Photo Caption Contest
Have a funny idea for what’s going on in this photograph from the University of Rhode Island library archives? Email your caption to firstname.lastname@example.org, or respond at uri.edu/quadangles.
Winning caption:“For the record, he’s a Rhode Island White, and I know it doesn’t rhyme, but when he dies, he’ll be Rhode Island dead.” – Steve Bousquet ’76
“The problem with your idea, Mr. Jones, is that, while crowing ‘cock-a doodle doo’ comes naturally to him, the bird lacks the intelligence to be taught to crow ‘Think-a big, we do.’ ” – Bob Crossley ‘81
Two Honorable Mentions:
“Take note, this is the end the egg comes out of.” – Kim Craig Ponte ‘83
“Hey professor, how many of these did you say make up a 12-piece bucket?” – David Singer
Chickens are part of the DNA at Kingston, and more than 20 people entered captions—some more than one—for the undated photo we ran in the last issue, which is labeled simply “Poultry Class” in our archives. Of course, chicken-and-egg and chicken-crossing-road jokes are irresistibly evergreen.

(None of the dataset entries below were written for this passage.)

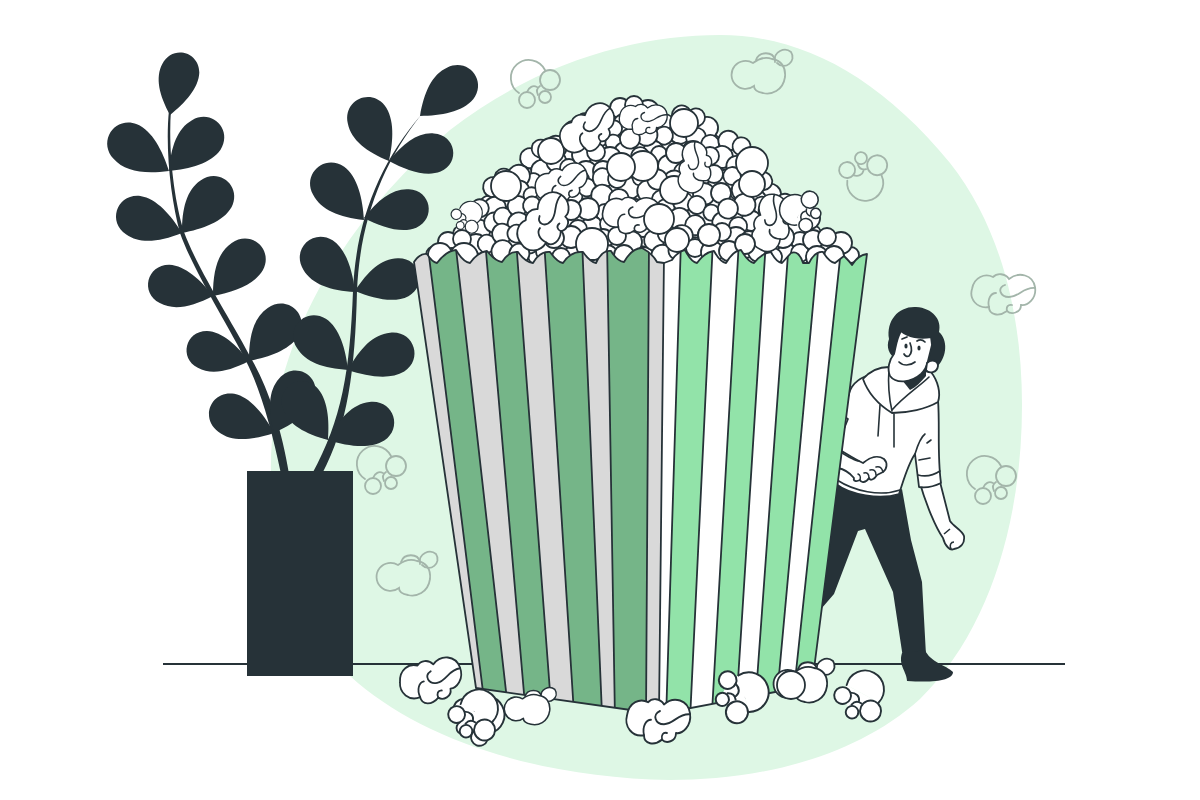
<!DOCTYPE html>
<html lang="en">
<head>
<meta charset="utf-8">
<title>Giant popcorn bucket</title>
<style>
:root{--ink:#263238;--paper:#fff;--mist:#def7e5;--mint:#92e3a9;--moss:#75b588;--shade:#d9d9d9;--ghost:#a3b5aa}
html,body{margin:0;width:1200px;height:800px;overflow:hidden;background:var(--paper)}
svg{display:block}
.solid{fill:var(--ink)}
.lined{fill:var(--paper);stroke:var(--ink);stroke-width:1.8;stroke-linejoin:round;stroke-linecap:round}
.ghost{fill:none;stroke:var(--ghost);stroke-width:1.8;stroke-linecap:round}
.open{fill:none}
.body{stroke:none}
.shade{fill:var(--shade)}
.moss{fill:var(--moss)}
.mint{fill:var(--mint)}
</style>
</head>
<body>
<svg width="1200" height="800" viewBox="0 0 1200 800" role="img" aria-label="A man peeks out from behind a giant striped bucket of popcorn beside a potted plant">
<defs>
<path id="leaf" d="M0 0C-15-17-23-33-19-48C-14-69 14-69 19-48C22-33 12-15 0 0Z"/>
<g id="swirl">
<path d="M-14 12C-26 14-34 4-31-6C-29-18-18-22-10-18C-6-22 2-22 6-16C16-24 30-20 32-8C34 4 24 11 18 10C18 18 8 20 4 16C-4 22-14 20-14 12Z"/>
<path class="open" d="M32-7C20-8 16 2 6 2C-3 2-6-7 2-10M-14 12C-16 4-12-2-7-2M4 16C3 12 5 9 9 10"/>
</g>
<g id="cluster">
<path class="body" d="M-18 8L8-15L10 14L-8 14Z"/>
<path d="M-18 8A18 18 0 1 1 8-15"/>
<circle cx="13" cy="-5" r="10"/>
<circle cx="8" cy="12" r="6"/>
<circle cx="-10" cy="15" r="8"/>
<path class="open" d="M-10 7C-8 2-4 0 0 2M1 10C-1 6 0 3 3 1"/>
</g>
<g id="puff">
<path d="M-7-15C-4-24 10-24 12-15"/>
<path d="M12-13C10-24 22-28 28-23C34-14 22-4 14-12"/>
<path d="M-9 11A14 14 0 1 1-10-12C-2-18 4-18 9-16C18-15 23-8 22 2C20 16 8 20 0 18C-6 17-9 14-9 11Z"/>
</g>
<g id="crumbs">
<circle cx="-25" cy="4" r="9"/><circle cx="26" cy="6" r="8"/><circle cx="-12" cy="-9" r="10"/><circle cx="16" cy="-6" r="11"/><circle cx="2" cy="-12" r="9"/><circle cx="-8" cy="8" r="11"/><circle cx="9" cy="7" r="10"/>
</g>
<path id="bucket-shape" d="M414 262Q420 253 427 254Q432 262 437 263Q446 251 456 250Q463 262 470 263Q478 252 487 251Q495 261 502 262Q509 251 518 252Q525 262 533 263Q540 251 550 252Q557 262 563 263Q571 251 583 252Q590 262 596 263Q602 250 611 251Q617 261 624 262Q632 248 642 248Q652 253 657 262L664 263L672 260Q677 252 685 250Q691 262 697 263Q705 252 714 251Q720 262 726 263Q733 251 741 250Q748 262 754 263Q762 253 771 252Q776 262 782 263L791 253Q799 250 803 263L809 263Q815 251 823 252Q829 262 835 263L844 256Q850 262 852 265Q858 255 867 254L812 685L659 714L476 688Z"/>
<clipPath id="bucket-clip"><use href="#bucket-shape"/></clipPath>
</defs>

<path id="backdrop" fill="var(--mist)" d="M720 35C800 35 878 75 950 163C1003 230 1022 320 1022 405C1022 520 990 630 920 699C850 762 750 780 670 780C540 778 420 740 350 676C290 610 265 520 272 440C280 330 350 215 450 130C540 60 640 35 720 35Z"/>

<g id="drifting-popcorn" class="ghost">
<use href="#cluster" transform="translate(537 85)"/>
<use href="#puff" transform="translate(763 75)"/>
<use href="#cluster" transform="translate(865 172) scale(1 -1) rotate(50)"/>
<use href="#swirl" transform="translate(1003 295)"/>
<use href="#cluster" transform="translate(383 471)"/>
<use href="#cluster" transform="translate(993 481)"/>
<use href="#puff" transform="translate(408 577)"/>
</g>

<line id="floor" x1="163" y1="664" x2="1065" y2="664" stroke="var(--ink)" stroke-width="1.8"/>

<g id="plant" class="solid">
<path d="M169 110C165 150 171 200 180 233C193 270 228 325 246 361C260 388 272 430 281 474L289 474C282 430 268 388 252 360C234 325 198 270 184 232C174 200 168 150 171 110Z"/>
<path d="M421 115C380 163 356 220 353 291C350 370 342 420 312 474L322 474C348 425 355 370 357 291C360 220 383 163 421 115Z"/>
<rect x="247" y="471" width="106" height="205"/>
<use href="#leaf" transform="translate(170 115) rotate(13)"/>
<use href="#leaf" transform="translate(169 171) rotate(-56) scale(1.1)"/>
<use href="#leaf" transform="translate(169 171) rotate(46) scale(1.08)"/>
<use href="#leaf" transform="translate(182 233) rotate(-70) scale(1.08)"/>
<use href="#leaf" transform="translate(182 233) rotate(41) scale(1.08)"/>
<use href="#leaf" transform="translate(213 296) rotate(-76) scale(1.04)"/>
<use href="#leaf" transform="translate(213 296) rotate(41) scale(1.09)"/>
<use href="#leaf" transform="translate(249 361) rotate(-76)"/>
<use href="#leaf" transform="translate(249 361) rotate(41) scale(1.09)"/>
<use href="#leaf" transform="translate(274 433) rotate(-67) scale(1.08)"/>
<use href="#leaf" transform="translate(274 433) rotate(27) scale(1.06)"/>
<use href="#leaf" transform="translate(420 116) rotate(51) scale(1.08)"/>
<use href="#leaf" transform="translate(389 161) rotate(-26) scale(1.08)"/>
<use href="#leaf" transform="translate(389 161) rotate(80) scale(1.02)"/>
<use href="#leaf" transform="translate(364 220) rotate(-42) scale(1.1)"/>
<use href="#leaf" transform="translate(364 218) rotate(79) scale(1.03)"/>
<use href="#leaf" transform="translate(355 292) rotate(-45) scale(1.09)"/>
<use href="#leaf" transform="translate(355 291) rotate(74) scale(1.04)"/>
<use href="#leaf" transform="translate(348 370) rotate(-45) scale(1.08)"/>
<use href="#leaf" transform="translate(348 370) rotate(70) scale(1.09)"/>
<use href="#leaf" transform="translate(328 440) rotate(-34) scale(1.05)"/>
<use href="#leaf" transform="translate(328 440) rotate(69) scale(1.09)"/>
</g>

<g id="man">
<path class="solid" d="M836 482C850 495 880 500 902 489L911 540L922 582L926 655L903 658L893 592L865 529L858 531L834 594L815 616L800 600Z"/>
<path class="solid" d="M902 653L925 650C930 662 946 665 953 672C953 680 936 683 907 681C907 672 898 665 902 653Z"/>
<path class="lined" d="M919 480C926 505 936 528 943 538C945 546 950 551 954 549C961 548 965 543 964 536C962 530 954 527 950 521L939 478Z"/>
<path class="open" stroke="var(--ink)" stroke-width="1.6" d="M951 549C949 545 951 542 954 542M944 534L950 529"/>
<path class="lined" d="M866 376C852 382 849 390 847 402L830 470L836 484C850 495 880 500 899 494C904 479 908 464 915 454L919 487C926 488 935 486 941 483C937 455 940 425 938 400L930 384Z"/>
<path class="open" stroke="var(--ink)" stroke-width="1.6" stroke-linecap="round" d="M918 475C926 477 934 475 940 471M837 480C854 491 880 497 900 490M915 454C918 444 921 437 925 434M927 443L931 440M844 416L848 419L842 434M919 460L930 458"/>
<path class="lined" d="M840 450C850 456 856 460 863 463C870 457 878 455 884 459C888 463 887 469 883 472L877 475C874 480 870 481 869 478C866 483 861 483 860 480C856 482 853 481 854 478C849 472 844 469 838 468Z"/>
<path class="open" stroke="var(--ink)" stroke-width="1.5" stroke-linecap="round" d="M883 472C882 468 880 466 876 467M876 475C876 471 874 469 870 470M869 478C869 474 867 472 864 473M860 480C861 476 860 475 858 474M839 451C850 458 855 461 859 461"/>
<path class="lined" d="M889 367C879 367 870 371 863 379C868 393 879 405 892 413C908 413 926 409 938 402C941 393 938 381 931 372L924 371L906 380Z"/>
<path class="open" stroke="var(--ink)" stroke-width="1.6" stroke-linecap="round" d="M889 369C888 382 889 398 892 411M892 410C904 396 920 386 929 377M880 405L878 436M894 414L894 447"/>
<path class="solid" d="M902 380L926 366L926 376C921 382 916 387 910 390Z"/>
<path class="solid" d="M896 359C889 355 886 347 889 339C886 320 899 306 916 307C933 308 942 320 939 332C948 340 947 356 938 366L925 368Z"/>
<path class="lined" d="M901 331C896 340 896 347 894 354C889 360 887 369 890 376C896 384 911 383 921 374C925 370 927 366 928 361L932 345L931 337C920 339 908 337 901 331Z"/>
<path class="lined" d="M927 363C931 359 938 360 938 366C937 373 929 374 926 370Z"/>
<path class="open" stroke="var(--ink)" stroke-width="1.7" stroke-linecap="round" d="M910 343C912 348 912 353 909 356C907 357 905 356 904 354M899 362C903 366 910 366 915 362M902 339L907 337M917 341C920 339 923 340 925 342"/>
<ellipse class="solid" cx="906" cy="346" rx="1.6" ry="2.6"/>
<ellipse class="solid" cx="919" cy="348" rx="1.6" ry="2.6"/>
</g>

<g id="popcorn-pile" class="lined">
<path class="body" d="M430 262L490 200L540 155L632 105L715 128L765 185L850 262Z"/>
<use href="#crumbs" transform="translate(632 117)"/>
<use href="#crumbs" transform="translate(588 134) rotate(-25)"/>
<use href="#crumbs" transform="translate(690 128) rotate(20)"/>
<use href="#crumbs" transform="translate(640 144) rotate(170)"/>
<use href="#crumbs" transform="translate(545 160) rotate(-30)"/>
<use href="#crumbs" transform="translate(594 164)"/>
<use href="#crumbs" transform="translate(733 155) rotate(35)"/>
<use href="#crumbs" transform="translate(685 160) rotate(180)"/>
<use href="#crumbs" transform="translate(508 189) rotate(-30)"/>
<use href="#crumbs" transform="translate(558 192) rotate(160)"/>
<use href="#crumbs" transform="translate(612 190) rotate(15)"/>
<use href="#crumbs" transform="translate(665 188) rotate(190)"/>
<use href="#crumbs" transform="translate(712 186)"/>
<use href="#crumbs" transform="translate(754 189) rotate(40)"/>
<use href="#crumbs" transform="translate(483 220) rotate(-25)"/>
<use href="#crumbs" transform="translate(528 217) rotate(10)"/>
<use href="#crumbs" transform="translate(580 217) rotate(180)"/>
<use href="#crumbs" transform="translate(634 220)"/>
<use href="#crumbs" transform="translate(690 215) rotate(25)"/>
<use href="#crumbs" transform="translate(738 214) rotate(170)"/>
<use href="#crumbs" transform="translate(792 217) rotate(25)"/>
<use href="#cluster" transform="translate(467 219) rotate(80) scale(.65)"/>
<use href="#crumbs" transform="translate(460 251)"/>
<use href="#crumbs" transform="translate(512 245) rotate(12)"/>
<use href="#crumbs" transform="translate(563 245) rotate(180)"/>
<use href="#crumbs" transform="translate(615 248)"/>
<use href="#crumbs" transform="translate(668 246) rotate(-15)"/>
<use href="#crumbs" transform="translate(720 244)"/>
<use href="#crumbs" transform="translate(775 245) rotate(180)"/>
<use href="#crumbs" transform="translate(825 249)"/>
<circle cx="684" cy="123" r="14"/><circle cx="752" cy="163" r="16"/><circle cx="752" cy="184" r="13"/><circle cx="506" cy="186" r="15"/><circle cx="551" cy="151" r="13"/>
<circle cx="643" cy="166" r="15"/><circle cx="621" cy="167" r="14"/><circle cx="674" cy="190" r="14"/>
<use href="#swirl" transform="translate(589 131) rotate(-35) scale(.95)"/>
<use href="#swirl" transform="translate(643 120) scale(.75)"/>
<use href="#swirl" transform="translate(562 185) rotate(-20) scale(.85)"/>
<use href="#swirl" transform="translate(696 168) rotate(-80) scale(.8)"/>
<use href="#swirl" transform="translate(631 216) scale(.9)"/>
<use href="#swirl" transform="translate(546 224) rotate(-50)"/>
<use href="#swirl" transform="translate(773 224) rotate(-75) scale(.9)"/>
<use href="#cluster" transform="translate(804 210) rotate(-40) scale(.85)"/>
<circle cx="659" cy="219" r="15"/><circle cx="592" cy="244" r="16"/><circle cx="677" cy="240" r="12"/><circle cx="464" cy="257" r="14"/><circle cx="440" cy="255" r="12"/><circle cx="709" cy="235" r="11"/><circle cx="745" cy="244" r="10"/>
</g>

<g id="bucket">
<g class="lined" clip-path="url(#bucket-clip)">
<rect class="body" x="400" y="240" width="480" height="480"/>
<polygon class="shade body" points="412,240 664,240 659,716 474,692"/>
<polygon class="moss" points="427,240 455,240 507,700 484,700"/>
<polygon class="moss" points="485,240 516,240 551,705 525,705"/>
<polygon class="moss" points="544,240 582,240 602,714 574,714"/>
<polygon class="moss" points="607,240 649,240 646,720 615,720"/>
<polygon class="mint" points="681,240 713,240 690,720 666,720"/>
<polygon class="mint" points="739,240 766,240 736,712 712,712"/>
<polygon class="mint" points="789,240 819,240 776,708 755,708"/>
<polygon class="mint" points="842,240 872,240 816,700 793,700"/>
<line x1="664" y1="255" x2="659" y2="714"/>
</g>
<use href="#bucket-shape" fill="none" stroke="var(--ink)" stroke-width="1.8" stroke-linejoin="round"/>
</g>

<g id="spilled-popcorn" class="lined">
<use href="#swirl" transform="translate(431 682) rotate(-12) scale(.98 1.05)"/>
<use href="#cluster" transform="translate(475 719) scale(-1 1) rotate(-20) scale(1.05)"/>
<use href="#cluster" transform="translate(475 719) rotate(70) scale(1.05)"/>
<use href="#puff" transform="translate(531 709) scale(.85)"/>
<use href="#swirl" transform="translate(658 722) scale(1 1.1)"/>
<use href="#cluster" transform="translate(738 697) rotate(115) scale(1.1)"/>
<use href="#puff" transform="translate(805 684)"/>
<circle cx="791" cy="685" r="14"/>
<use href="#cluster" transform="translate(861 700) rotate(70) scale(1.05)"/>
</g>
</svg>
</body>
</html>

But our alumni surprised us with their depth of fowl knowledge—for instance, many pointed out that the rooster in question is too light in coloring to be our state bird, the Rhode Island Red—and their literary pizzazz—including a reference to Plato’s last words.
So what do we know about this photo? Well, the cock is likely to be a Leghorn, a common breed, says Animal and Veterinary Sciences Lecturer Fred Launer. It could also be a Rhode Island White, a breed developed in Peacedale, R.I., in the late 1880s.

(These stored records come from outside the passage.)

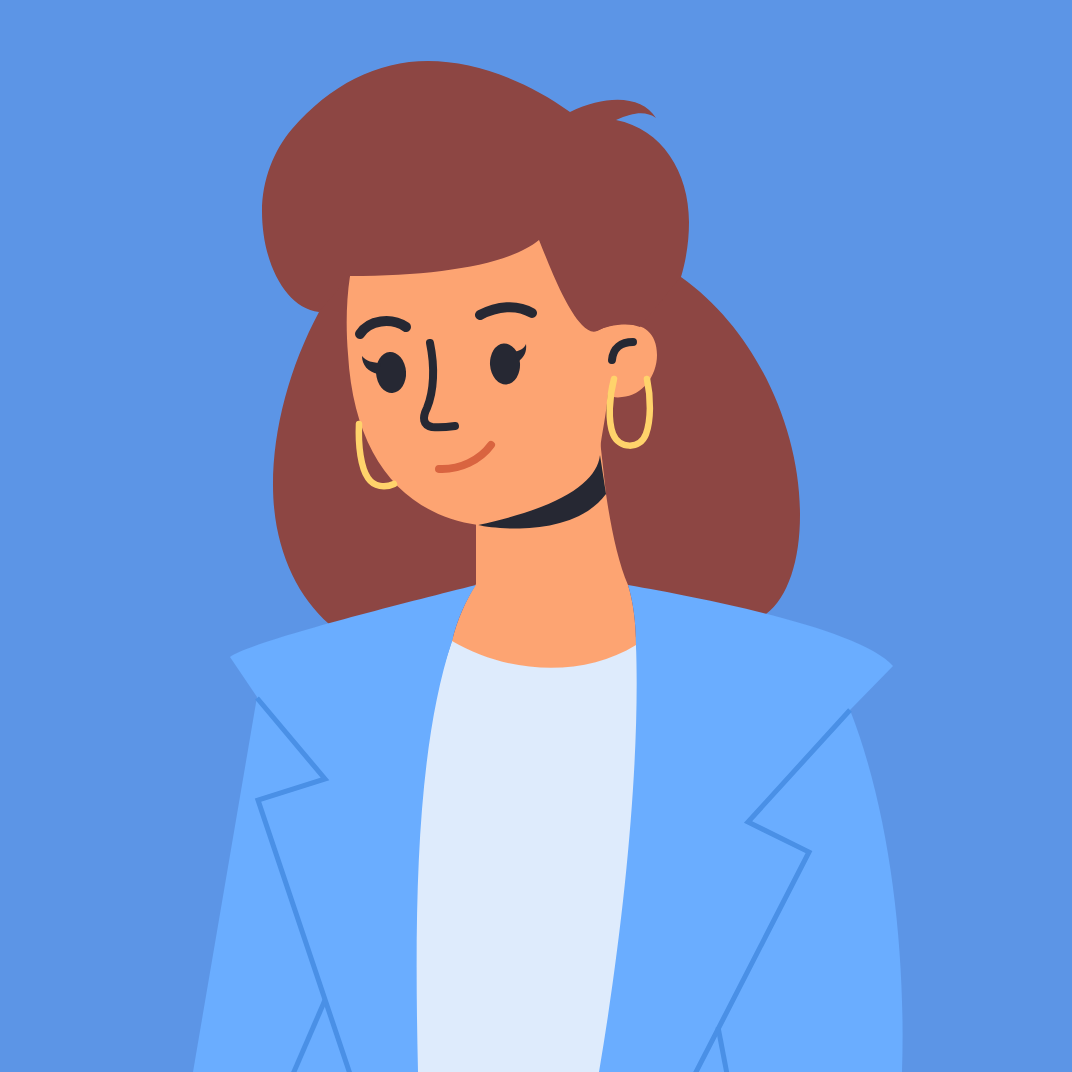
<!DOCTYPE html>
<html lang="en">
<head>
<meta charset="utf-8">
<title>Portrait of a woman in a blue blazer</title>
<style>
:root {
  --backdrop: #5c95e6;
  --hair: #8d4643;
  --skin: #fda472;
  --ink: #262833;
  --lips: #d96440;
  --gold: #ffd36b;
  --blazer: #6aadff;
  --seam: #4a90e6;
  --shirt: #deebfc;
}
html, body { margin: 0; width: 1072px; height: 1072px; overflow: hidden; background: var(--backdrop); }
svg { display: block; }
.hair { fill: var(--hair); }
.skin { fill: var(--skin); }
.ink { fill: var(--ink); }
.blazer { fill: var(--blazer); }
.shirt { fill: var(--shirt); }
.line { fill: none; stroke-linecap: round; stroke-linejoin: round; }
.brow { stroke: var(--ink); stroke-width: 10; }
.feature { stroke: var(--ink); stroke-width: 8; }
.smile { stroke: var(--lips); stroke-width: 8; }
.earring { stroke: var(--gold); stroke-width: 6.5; }
.seam { fill: none; stroke: var(--seam); stroke-width: 5; }
</style>
</head>
<body>
<svg width="1072" height="1072" viewBox="0 0 1072 1072" role="img" aria-label="Smiling woman with brown hair, gold hoop earrings and a blue blazer">
  <rect width="1072" height="1072" fill="var(--backdrop)"/>

  <g id="back-hair" class="hair">
    <path d="M319 312C290 366 273 428 273 485C273 545 295 594 329 624L480 640H620L766 614C788 598 800 560 800 515C800 428 756 330 681 277L540 200H350Z"/>
  </g>

  <g id="neck">
    <path class="skin" d="M476 500V584C466 600 457 620 452 641L450 690H640L636 645C636 622 633 601 628 585C618 562 611 528 606 494L600 440Z"/>
    <path class="ink" d="M478 525C500 530 575 536 606 494L600 455L560 470Z"/>
  </g>

  <g id="head" class="skin">
    <path d="M350 276C346 302 346 330 348 354C354 456 402 514 478 525C562 507 597 482 600 455C600 440 605 425 608 394C612 397 616 398 622 397C642 396 657 376 657 355C657 331 641 323 624 324C610 324 603 328 597 331L560 230H400Z"/>
  </g>

  <g id="front-hair" class="hair">
    <path d="M319 312C285 308 262 262 262 211C262 180 274 150 292 129C330 85 377 61 428 61C475 61 527 81 570 112C608 94 642 96 656 118C646 111 634 112 616 120C662 129 689 172 689 222C689 242 686 260 681 277L640 327C628 322 608 325 597 331C592 333 587 330 582 325C566 308 551 270 539 240C510 264 440 276 350 276Z"/>
  </g>

  <g id="face">
    <path class="line brow" d="M360 334C369 320 391 317 406 327"/>
    <path class="line brow" d="M480 315C497 306 517 304 532 313"/>
    <g id="left-eye" class="ink">
      <ellipse cx="391" cy="372.5" rx="15" ry="20.5" transform="rotate(-4 391 372)"/>
      <path d="M362 356C366 361 373 363 381 363L378 374C368 372 362 365 362 356Z"/>
    </g>
    <g id="right-eye" class="ink">
      <ellipse cx="505" cy="364" rx="15" ry="20.5" transform="rotate(-4 505 364)"/>
      <path d="M526 344C524 349 519 351 514 352L518 362C524 357 527 352 526 344Z"/>
    </g>
    <path class="line feature" d="M430 343C435 367 434 391 427 408C422 418 423 425 432 427C440 428 448 427 455 426"/>
    <path class="line smile" d="M439 469C460 470 480 460 491 445"/>
    <path class="line feature" stroke-width="7" d="M612 360C613 348 621 342 633 342"/>
  </g>

  <g id="earrings" class="line earring">
    <path d="M359 424C358 446 361 468 368 478C374 487 385 488 394 484"/>
    <path d="M614 379C609 398 608 421 613 434C619 449 640 450 646 434C651 420 651 398 647 379"/>
  </g>

  <g id="outfit">
    <path class="shirt" d="M452 641C508 674 583 678 636 645L660 800L610 1072H400L400 800Z"/>
    <path class="blazer" d="M476 585C396 605 250 642 230 657L257 697L193 1072H418C414 900 417 748 452 641C457 620 466 600 476 585Z"/>
    <path class="blazer" d="M628 585C714 600 862 630 893 666L850 710C890 812 906 950 902 1072H599C626 912 640 755 636 645C636 622 633 601 628 585Z"/>
    <g id="lapel-seams" class="seam">
      <path d="M257 698L325 779L258 800L350 1074"/>
      <path d="M325 1000L293 1074"/>
      <path d="M850 710L748 822L809 852L695 1074"/>
      <path d="M718 1027L727 1074"/>
    </g>
  </g>
</svg>
</body>
</html>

As for the class-like ensemble, John Hosea Washburn, first president of the R.I. College of Agriculture and Mechanic Arts, initiated the nation’s first, six-week Poultry School during his tenure from 1892 to 1902. The classes, an early blooming of what would become URI’s Cooperative Extension, continued after Washburn’s tenure ended, drawing farmers from all over the state.
With so many great entries, it was almost impossible to choose winners, and some were a little too earthy to print. Here are some of our favorites; please see more online at uri.edu/quadangles. •